■ **Supplied records**:
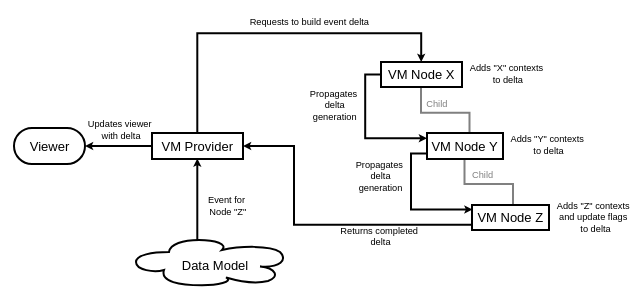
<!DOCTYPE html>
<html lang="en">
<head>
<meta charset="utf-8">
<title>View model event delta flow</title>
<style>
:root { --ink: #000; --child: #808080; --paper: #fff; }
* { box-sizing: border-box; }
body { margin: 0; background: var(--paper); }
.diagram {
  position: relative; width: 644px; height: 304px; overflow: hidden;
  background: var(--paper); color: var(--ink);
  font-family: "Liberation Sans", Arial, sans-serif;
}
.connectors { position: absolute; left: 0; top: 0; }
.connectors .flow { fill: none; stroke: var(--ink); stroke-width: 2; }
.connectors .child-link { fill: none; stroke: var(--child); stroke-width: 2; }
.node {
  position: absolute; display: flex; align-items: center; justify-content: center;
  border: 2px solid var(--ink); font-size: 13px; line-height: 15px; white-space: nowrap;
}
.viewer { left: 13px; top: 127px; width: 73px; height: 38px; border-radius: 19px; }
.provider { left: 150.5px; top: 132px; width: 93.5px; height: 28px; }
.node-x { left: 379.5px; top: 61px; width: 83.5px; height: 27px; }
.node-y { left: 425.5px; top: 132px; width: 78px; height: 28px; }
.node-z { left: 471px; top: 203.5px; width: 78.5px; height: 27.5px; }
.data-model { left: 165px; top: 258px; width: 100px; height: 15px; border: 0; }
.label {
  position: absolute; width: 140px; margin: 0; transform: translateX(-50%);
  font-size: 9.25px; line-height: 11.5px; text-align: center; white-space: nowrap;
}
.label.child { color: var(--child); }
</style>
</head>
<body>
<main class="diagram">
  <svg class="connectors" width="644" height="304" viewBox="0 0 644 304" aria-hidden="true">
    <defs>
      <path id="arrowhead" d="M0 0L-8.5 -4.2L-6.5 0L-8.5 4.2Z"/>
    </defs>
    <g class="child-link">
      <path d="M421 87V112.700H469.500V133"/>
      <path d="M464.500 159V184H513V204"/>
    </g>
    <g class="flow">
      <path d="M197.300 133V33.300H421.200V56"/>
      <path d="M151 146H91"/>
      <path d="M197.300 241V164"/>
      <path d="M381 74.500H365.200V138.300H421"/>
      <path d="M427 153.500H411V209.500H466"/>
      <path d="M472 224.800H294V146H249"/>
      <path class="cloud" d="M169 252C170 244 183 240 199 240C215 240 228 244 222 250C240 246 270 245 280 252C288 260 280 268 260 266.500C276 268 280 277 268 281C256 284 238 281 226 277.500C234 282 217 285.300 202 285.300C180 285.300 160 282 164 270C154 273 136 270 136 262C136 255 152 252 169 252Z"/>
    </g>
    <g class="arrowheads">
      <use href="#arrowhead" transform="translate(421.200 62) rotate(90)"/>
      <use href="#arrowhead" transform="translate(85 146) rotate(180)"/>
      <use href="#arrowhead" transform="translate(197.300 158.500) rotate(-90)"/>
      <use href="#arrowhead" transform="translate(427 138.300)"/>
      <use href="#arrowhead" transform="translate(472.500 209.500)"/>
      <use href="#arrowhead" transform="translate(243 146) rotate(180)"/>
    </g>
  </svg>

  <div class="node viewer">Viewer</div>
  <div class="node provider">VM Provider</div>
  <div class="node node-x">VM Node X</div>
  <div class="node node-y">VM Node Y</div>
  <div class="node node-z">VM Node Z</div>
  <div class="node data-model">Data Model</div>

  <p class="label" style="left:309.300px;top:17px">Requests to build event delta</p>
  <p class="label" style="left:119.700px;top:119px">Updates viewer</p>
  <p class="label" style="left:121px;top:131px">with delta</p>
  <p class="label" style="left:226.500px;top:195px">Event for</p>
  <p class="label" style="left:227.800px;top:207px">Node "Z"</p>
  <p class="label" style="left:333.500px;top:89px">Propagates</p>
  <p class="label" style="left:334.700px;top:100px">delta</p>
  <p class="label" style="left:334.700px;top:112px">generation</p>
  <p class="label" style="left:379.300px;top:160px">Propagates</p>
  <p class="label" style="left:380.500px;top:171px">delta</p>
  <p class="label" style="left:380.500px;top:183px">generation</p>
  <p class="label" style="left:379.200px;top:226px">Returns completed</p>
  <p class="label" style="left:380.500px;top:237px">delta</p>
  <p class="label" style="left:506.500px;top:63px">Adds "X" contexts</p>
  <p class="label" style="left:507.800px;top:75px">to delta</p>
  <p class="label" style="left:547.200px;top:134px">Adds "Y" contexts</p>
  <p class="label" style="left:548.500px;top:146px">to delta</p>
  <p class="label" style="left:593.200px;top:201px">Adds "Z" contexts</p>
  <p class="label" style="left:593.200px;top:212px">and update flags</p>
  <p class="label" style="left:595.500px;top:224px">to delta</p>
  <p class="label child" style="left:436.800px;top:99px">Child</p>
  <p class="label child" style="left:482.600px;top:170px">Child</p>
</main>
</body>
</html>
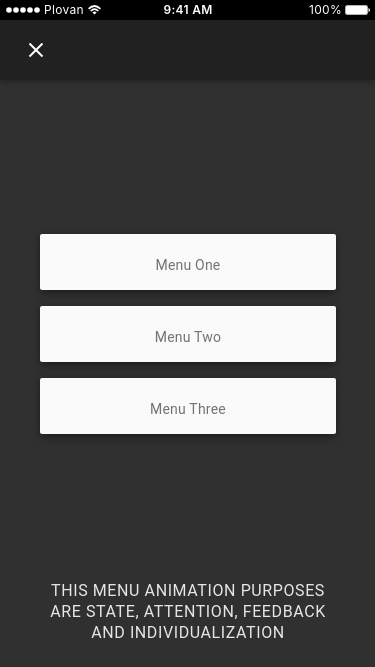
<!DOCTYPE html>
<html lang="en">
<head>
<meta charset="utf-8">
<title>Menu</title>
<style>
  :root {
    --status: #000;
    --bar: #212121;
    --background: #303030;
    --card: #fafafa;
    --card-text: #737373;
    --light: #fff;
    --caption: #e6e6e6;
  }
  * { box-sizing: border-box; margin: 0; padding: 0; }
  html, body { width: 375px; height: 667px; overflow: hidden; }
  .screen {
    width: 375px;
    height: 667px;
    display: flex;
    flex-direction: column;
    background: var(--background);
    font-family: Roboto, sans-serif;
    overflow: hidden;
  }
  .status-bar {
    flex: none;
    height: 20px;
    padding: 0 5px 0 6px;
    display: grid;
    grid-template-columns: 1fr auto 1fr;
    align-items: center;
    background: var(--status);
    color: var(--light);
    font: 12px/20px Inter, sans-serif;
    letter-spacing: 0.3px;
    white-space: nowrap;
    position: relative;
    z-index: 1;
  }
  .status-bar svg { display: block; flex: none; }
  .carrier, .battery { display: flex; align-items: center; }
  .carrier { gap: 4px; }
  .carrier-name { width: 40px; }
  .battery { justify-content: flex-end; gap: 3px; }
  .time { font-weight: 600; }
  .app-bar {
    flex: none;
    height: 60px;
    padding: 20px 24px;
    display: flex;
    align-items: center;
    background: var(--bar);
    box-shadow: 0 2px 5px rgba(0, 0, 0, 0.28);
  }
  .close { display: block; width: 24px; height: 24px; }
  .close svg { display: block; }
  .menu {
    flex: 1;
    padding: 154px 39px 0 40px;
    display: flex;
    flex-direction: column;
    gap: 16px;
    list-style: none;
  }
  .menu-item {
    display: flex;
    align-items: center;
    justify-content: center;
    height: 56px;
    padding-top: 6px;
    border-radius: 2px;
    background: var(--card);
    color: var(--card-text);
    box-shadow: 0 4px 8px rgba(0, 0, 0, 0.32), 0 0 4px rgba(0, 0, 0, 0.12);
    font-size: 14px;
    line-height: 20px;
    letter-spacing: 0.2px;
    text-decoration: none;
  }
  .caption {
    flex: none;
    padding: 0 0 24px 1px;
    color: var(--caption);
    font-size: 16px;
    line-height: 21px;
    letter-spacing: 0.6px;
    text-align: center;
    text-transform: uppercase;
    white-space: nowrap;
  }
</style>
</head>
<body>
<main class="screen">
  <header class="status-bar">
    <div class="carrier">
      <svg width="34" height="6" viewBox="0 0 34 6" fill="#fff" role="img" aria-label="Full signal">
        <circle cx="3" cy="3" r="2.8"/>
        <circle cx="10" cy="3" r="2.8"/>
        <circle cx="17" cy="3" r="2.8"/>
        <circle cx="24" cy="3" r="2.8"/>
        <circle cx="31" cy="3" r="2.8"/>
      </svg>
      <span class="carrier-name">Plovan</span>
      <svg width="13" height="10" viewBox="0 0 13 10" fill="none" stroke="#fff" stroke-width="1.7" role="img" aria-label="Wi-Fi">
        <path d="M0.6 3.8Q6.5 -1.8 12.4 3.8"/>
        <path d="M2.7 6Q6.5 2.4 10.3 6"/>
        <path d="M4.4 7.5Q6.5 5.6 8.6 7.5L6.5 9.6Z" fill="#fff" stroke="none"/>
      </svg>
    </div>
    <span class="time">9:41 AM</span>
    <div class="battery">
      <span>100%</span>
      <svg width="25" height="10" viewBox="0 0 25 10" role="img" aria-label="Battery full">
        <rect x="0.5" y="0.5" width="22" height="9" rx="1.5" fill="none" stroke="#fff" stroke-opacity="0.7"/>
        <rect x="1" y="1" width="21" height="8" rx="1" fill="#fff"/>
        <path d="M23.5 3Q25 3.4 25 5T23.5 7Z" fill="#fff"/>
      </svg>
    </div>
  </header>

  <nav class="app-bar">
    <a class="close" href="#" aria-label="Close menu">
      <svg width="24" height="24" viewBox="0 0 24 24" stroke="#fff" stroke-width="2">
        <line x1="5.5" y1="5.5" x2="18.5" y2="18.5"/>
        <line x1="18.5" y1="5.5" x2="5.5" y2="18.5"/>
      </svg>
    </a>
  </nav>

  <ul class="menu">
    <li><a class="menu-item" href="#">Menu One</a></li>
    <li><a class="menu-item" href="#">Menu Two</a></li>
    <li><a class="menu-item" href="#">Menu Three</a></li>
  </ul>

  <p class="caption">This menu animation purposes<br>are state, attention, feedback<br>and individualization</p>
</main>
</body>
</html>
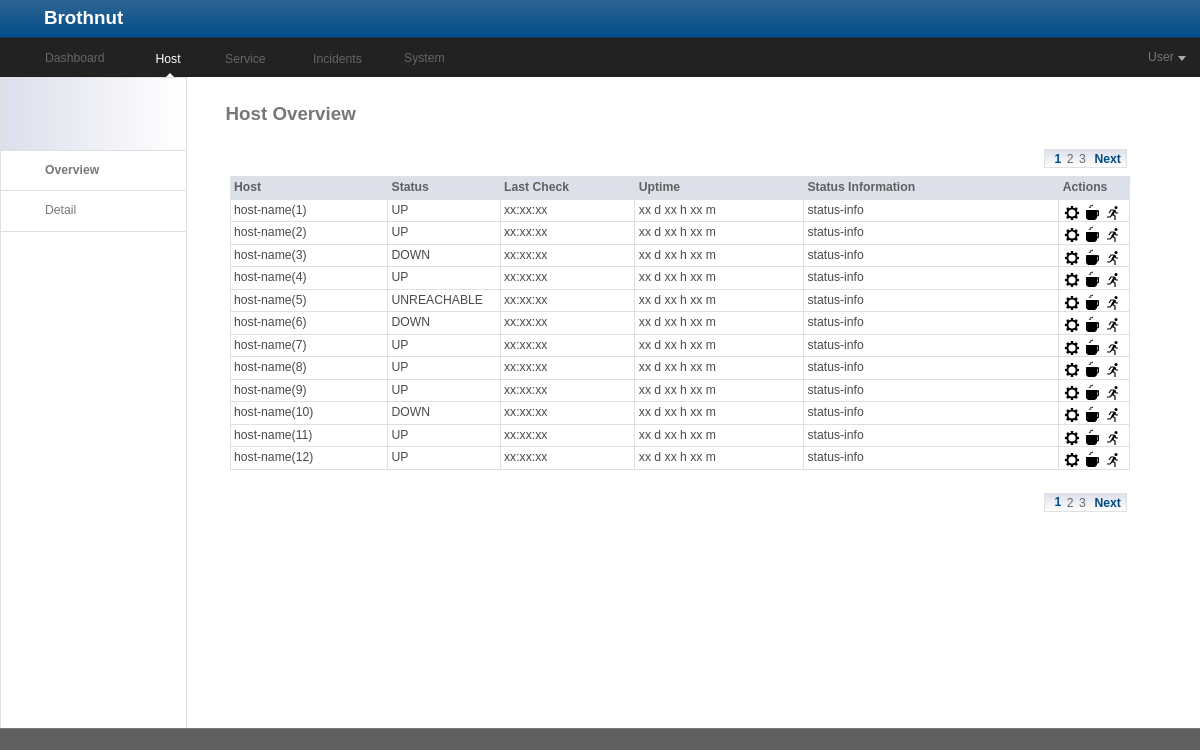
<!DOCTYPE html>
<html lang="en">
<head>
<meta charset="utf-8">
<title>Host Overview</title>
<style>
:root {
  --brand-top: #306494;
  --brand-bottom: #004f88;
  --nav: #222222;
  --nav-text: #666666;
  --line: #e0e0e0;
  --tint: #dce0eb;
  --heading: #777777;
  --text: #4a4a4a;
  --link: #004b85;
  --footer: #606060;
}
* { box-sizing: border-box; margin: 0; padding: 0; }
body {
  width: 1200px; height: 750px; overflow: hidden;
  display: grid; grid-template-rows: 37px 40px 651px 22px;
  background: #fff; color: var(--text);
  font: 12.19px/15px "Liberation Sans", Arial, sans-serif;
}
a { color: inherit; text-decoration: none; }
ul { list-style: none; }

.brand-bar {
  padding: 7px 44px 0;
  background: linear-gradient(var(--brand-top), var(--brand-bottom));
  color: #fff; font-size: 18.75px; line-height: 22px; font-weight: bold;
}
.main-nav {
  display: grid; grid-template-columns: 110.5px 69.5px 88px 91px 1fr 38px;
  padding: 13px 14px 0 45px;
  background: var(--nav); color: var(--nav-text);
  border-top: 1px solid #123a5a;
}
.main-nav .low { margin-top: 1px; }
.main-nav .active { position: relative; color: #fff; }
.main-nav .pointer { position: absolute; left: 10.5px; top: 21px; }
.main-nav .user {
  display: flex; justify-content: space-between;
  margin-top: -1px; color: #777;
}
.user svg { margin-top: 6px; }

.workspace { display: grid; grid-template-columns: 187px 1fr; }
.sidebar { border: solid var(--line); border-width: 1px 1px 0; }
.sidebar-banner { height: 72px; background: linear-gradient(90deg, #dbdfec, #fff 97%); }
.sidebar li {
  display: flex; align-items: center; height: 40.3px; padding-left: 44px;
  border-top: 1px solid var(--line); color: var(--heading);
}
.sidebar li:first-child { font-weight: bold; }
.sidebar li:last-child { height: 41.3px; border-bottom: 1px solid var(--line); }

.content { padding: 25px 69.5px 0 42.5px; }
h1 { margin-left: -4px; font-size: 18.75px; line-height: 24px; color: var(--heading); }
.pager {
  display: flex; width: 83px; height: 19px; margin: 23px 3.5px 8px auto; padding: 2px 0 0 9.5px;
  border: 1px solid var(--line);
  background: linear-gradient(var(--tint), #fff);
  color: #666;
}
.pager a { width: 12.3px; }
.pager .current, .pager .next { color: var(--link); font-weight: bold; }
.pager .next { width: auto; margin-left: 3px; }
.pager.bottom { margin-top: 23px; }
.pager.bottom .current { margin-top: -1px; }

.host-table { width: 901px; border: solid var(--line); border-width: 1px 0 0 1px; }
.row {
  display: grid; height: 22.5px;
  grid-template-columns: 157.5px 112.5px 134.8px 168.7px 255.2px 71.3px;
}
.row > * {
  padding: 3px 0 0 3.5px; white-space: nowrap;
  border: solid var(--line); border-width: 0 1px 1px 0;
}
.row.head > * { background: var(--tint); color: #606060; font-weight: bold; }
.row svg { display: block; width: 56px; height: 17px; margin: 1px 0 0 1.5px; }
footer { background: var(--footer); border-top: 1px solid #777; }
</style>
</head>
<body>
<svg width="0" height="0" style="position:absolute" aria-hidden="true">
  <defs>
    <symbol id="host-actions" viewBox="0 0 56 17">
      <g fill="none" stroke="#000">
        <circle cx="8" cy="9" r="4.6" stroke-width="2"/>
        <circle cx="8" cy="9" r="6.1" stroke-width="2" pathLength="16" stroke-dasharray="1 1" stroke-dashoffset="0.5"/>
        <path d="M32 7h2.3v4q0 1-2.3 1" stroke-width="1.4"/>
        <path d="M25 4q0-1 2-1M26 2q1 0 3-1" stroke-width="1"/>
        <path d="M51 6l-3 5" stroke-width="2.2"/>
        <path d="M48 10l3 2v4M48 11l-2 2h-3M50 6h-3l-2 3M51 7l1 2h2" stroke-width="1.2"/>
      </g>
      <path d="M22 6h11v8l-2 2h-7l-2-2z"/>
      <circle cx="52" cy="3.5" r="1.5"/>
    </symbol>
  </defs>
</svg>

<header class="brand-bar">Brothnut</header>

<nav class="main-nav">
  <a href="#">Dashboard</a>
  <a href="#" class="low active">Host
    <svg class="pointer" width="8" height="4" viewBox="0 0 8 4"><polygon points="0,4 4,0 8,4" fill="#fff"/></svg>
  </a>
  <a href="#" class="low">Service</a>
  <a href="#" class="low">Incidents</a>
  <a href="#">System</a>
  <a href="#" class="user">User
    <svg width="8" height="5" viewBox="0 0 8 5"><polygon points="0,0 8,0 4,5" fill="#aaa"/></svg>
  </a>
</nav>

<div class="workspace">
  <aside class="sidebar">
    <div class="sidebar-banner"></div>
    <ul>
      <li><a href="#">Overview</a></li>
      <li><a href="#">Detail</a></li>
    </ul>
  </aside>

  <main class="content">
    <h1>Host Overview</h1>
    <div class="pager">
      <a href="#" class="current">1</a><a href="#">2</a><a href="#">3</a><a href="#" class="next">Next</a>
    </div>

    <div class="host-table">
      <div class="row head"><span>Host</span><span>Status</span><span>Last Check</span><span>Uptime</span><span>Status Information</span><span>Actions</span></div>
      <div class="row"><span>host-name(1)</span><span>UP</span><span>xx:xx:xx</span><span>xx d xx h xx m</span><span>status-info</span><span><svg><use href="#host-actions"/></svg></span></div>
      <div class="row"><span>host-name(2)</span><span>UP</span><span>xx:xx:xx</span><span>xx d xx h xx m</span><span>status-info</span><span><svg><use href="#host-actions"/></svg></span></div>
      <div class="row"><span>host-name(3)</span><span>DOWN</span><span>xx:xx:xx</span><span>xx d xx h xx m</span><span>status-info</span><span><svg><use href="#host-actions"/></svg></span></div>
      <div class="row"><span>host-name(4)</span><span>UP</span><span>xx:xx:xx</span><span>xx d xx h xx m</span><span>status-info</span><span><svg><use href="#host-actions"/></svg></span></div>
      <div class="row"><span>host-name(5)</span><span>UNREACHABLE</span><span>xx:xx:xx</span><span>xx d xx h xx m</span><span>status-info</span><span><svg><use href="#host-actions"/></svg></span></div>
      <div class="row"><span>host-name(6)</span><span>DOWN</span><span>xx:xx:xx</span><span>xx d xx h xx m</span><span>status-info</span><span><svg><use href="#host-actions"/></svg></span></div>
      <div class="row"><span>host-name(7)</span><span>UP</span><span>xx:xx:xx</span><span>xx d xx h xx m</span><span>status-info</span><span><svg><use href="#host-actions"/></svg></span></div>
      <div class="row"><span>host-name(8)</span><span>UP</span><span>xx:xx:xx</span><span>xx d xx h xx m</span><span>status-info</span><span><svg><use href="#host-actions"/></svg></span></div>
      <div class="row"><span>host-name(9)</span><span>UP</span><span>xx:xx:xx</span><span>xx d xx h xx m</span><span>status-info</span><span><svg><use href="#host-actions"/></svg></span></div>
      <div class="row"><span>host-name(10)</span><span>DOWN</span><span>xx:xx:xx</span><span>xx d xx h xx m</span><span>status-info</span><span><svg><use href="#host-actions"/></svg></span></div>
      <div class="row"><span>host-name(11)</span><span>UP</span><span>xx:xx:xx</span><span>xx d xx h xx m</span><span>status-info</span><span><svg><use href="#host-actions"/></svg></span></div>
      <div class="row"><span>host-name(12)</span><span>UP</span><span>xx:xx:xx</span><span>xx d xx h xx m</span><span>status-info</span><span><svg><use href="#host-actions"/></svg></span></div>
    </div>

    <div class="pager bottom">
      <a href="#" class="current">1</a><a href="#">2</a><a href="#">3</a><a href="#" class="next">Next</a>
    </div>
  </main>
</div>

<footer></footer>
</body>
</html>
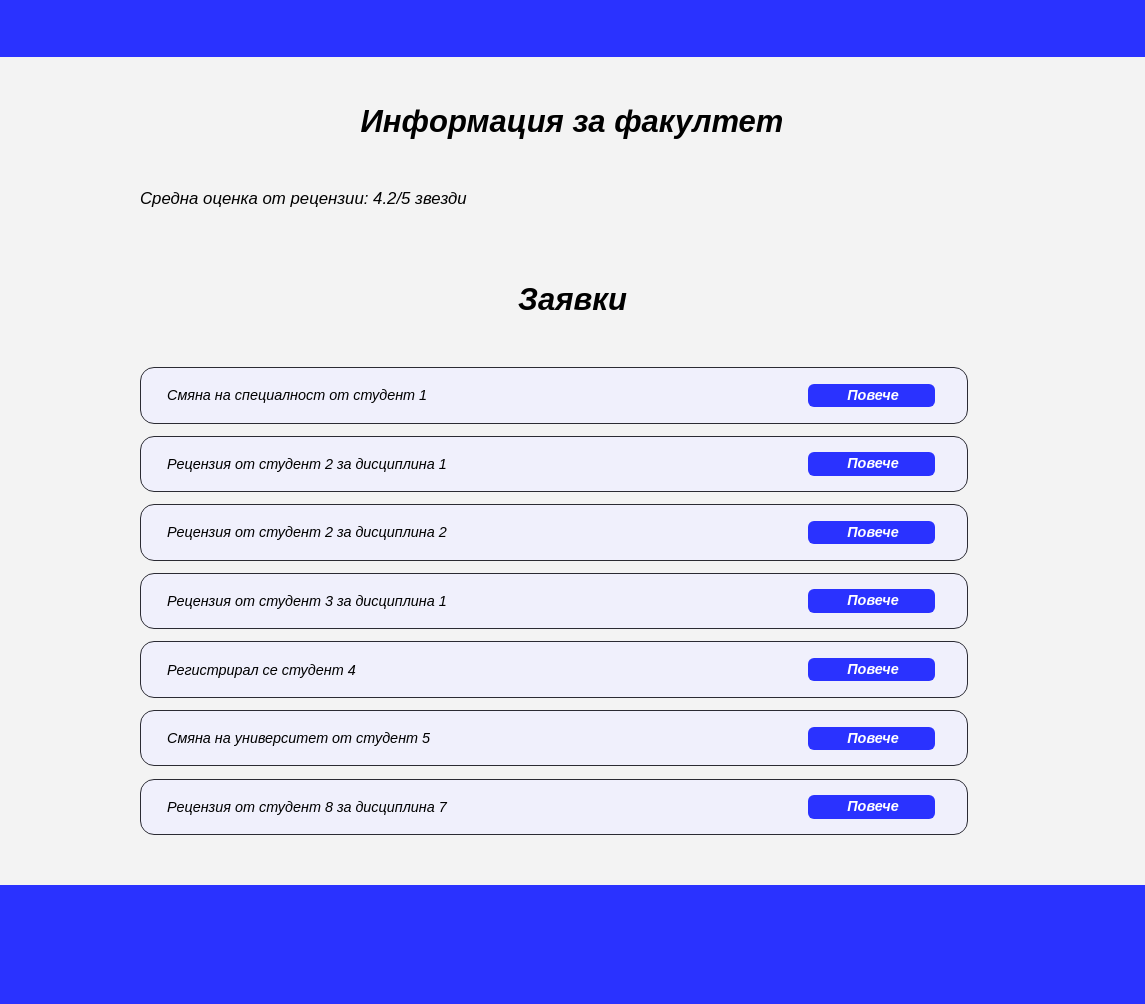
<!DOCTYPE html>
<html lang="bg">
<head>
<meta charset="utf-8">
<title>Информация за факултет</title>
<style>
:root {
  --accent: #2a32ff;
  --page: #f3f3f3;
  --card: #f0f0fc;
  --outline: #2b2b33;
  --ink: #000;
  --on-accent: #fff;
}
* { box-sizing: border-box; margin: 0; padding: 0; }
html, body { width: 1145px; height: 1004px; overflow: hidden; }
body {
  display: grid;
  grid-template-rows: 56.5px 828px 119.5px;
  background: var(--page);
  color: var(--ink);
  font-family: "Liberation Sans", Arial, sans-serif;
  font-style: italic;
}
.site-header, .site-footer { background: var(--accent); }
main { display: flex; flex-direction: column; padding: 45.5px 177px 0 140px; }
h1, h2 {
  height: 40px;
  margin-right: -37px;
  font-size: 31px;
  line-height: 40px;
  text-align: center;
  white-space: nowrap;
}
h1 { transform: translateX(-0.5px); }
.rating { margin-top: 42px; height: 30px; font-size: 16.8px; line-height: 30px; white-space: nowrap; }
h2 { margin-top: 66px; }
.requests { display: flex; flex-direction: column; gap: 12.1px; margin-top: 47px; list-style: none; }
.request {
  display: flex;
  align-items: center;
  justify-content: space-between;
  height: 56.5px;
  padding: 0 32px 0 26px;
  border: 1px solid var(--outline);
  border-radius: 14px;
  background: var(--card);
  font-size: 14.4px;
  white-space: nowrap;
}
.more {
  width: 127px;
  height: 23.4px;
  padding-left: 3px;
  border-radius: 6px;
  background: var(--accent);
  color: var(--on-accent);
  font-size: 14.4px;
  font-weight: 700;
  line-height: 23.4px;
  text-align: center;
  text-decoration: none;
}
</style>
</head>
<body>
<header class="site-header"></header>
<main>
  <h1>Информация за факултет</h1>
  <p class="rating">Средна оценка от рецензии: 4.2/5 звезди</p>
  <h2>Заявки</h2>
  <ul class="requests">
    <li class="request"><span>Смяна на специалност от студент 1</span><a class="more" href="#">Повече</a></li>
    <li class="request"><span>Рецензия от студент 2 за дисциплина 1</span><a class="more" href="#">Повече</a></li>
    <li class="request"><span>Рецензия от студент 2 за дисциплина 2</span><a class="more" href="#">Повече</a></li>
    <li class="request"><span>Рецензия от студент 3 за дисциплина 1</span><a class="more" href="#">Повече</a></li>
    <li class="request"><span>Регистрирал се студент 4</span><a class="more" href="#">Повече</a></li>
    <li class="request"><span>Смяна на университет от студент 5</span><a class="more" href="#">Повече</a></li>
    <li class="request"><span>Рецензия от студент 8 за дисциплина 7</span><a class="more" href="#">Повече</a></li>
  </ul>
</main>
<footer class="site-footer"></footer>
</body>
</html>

■ **The task**: Pictures are to be left out; the lines from the start of the records above through the line holding "425.5px; top: 132px;" are to be returned exactly.

■ **Result for this exercise**:
<!DOCTYPE html>
<html lang="en">
<head>
<meta charset="utf-8">
<title>View model event delta flow</title>
<style>
:root { --ink: #000; --child: #808080; --paper: #fff; }
* { box-sizing: border-box; }
body { margin: 0; background: var(--paper); }
.diagram {
  position: relative; width: 644px; height: 304px; overflow: hidden;
  background: var(--paper); color: var(--ink);
  font-family: "Liberation Sans", Arial, sans-serif;
}
.connectors { position: absolute; left: 0; top: 0; }
.connectors .flow { fill: none; stroke: var(--ink); stroke-width: 2; }
.connectors .child-link { fill: none; stroke: var(--child); stroke-width: 2; }
.node {
  position: absolute; display: flex; align-items: center; justify-content: center;
  border: 2px solid var(--ink); font-size: 13px; line-height: 15px; white-space: nowrap;
}
.viewer { left: 13px; top: 127px; width: 73px; height: 38px; border-radius: 19px; }
.provider { left: 150.5px; top: 132px; width: 93.5px; height: 28px; }
.node-x { left: 379.5px; top: 61px; width: 83.5px; height: 27px; }
.node-y { left: 425.5px; top: 132px; width: 78px; height: 28px; }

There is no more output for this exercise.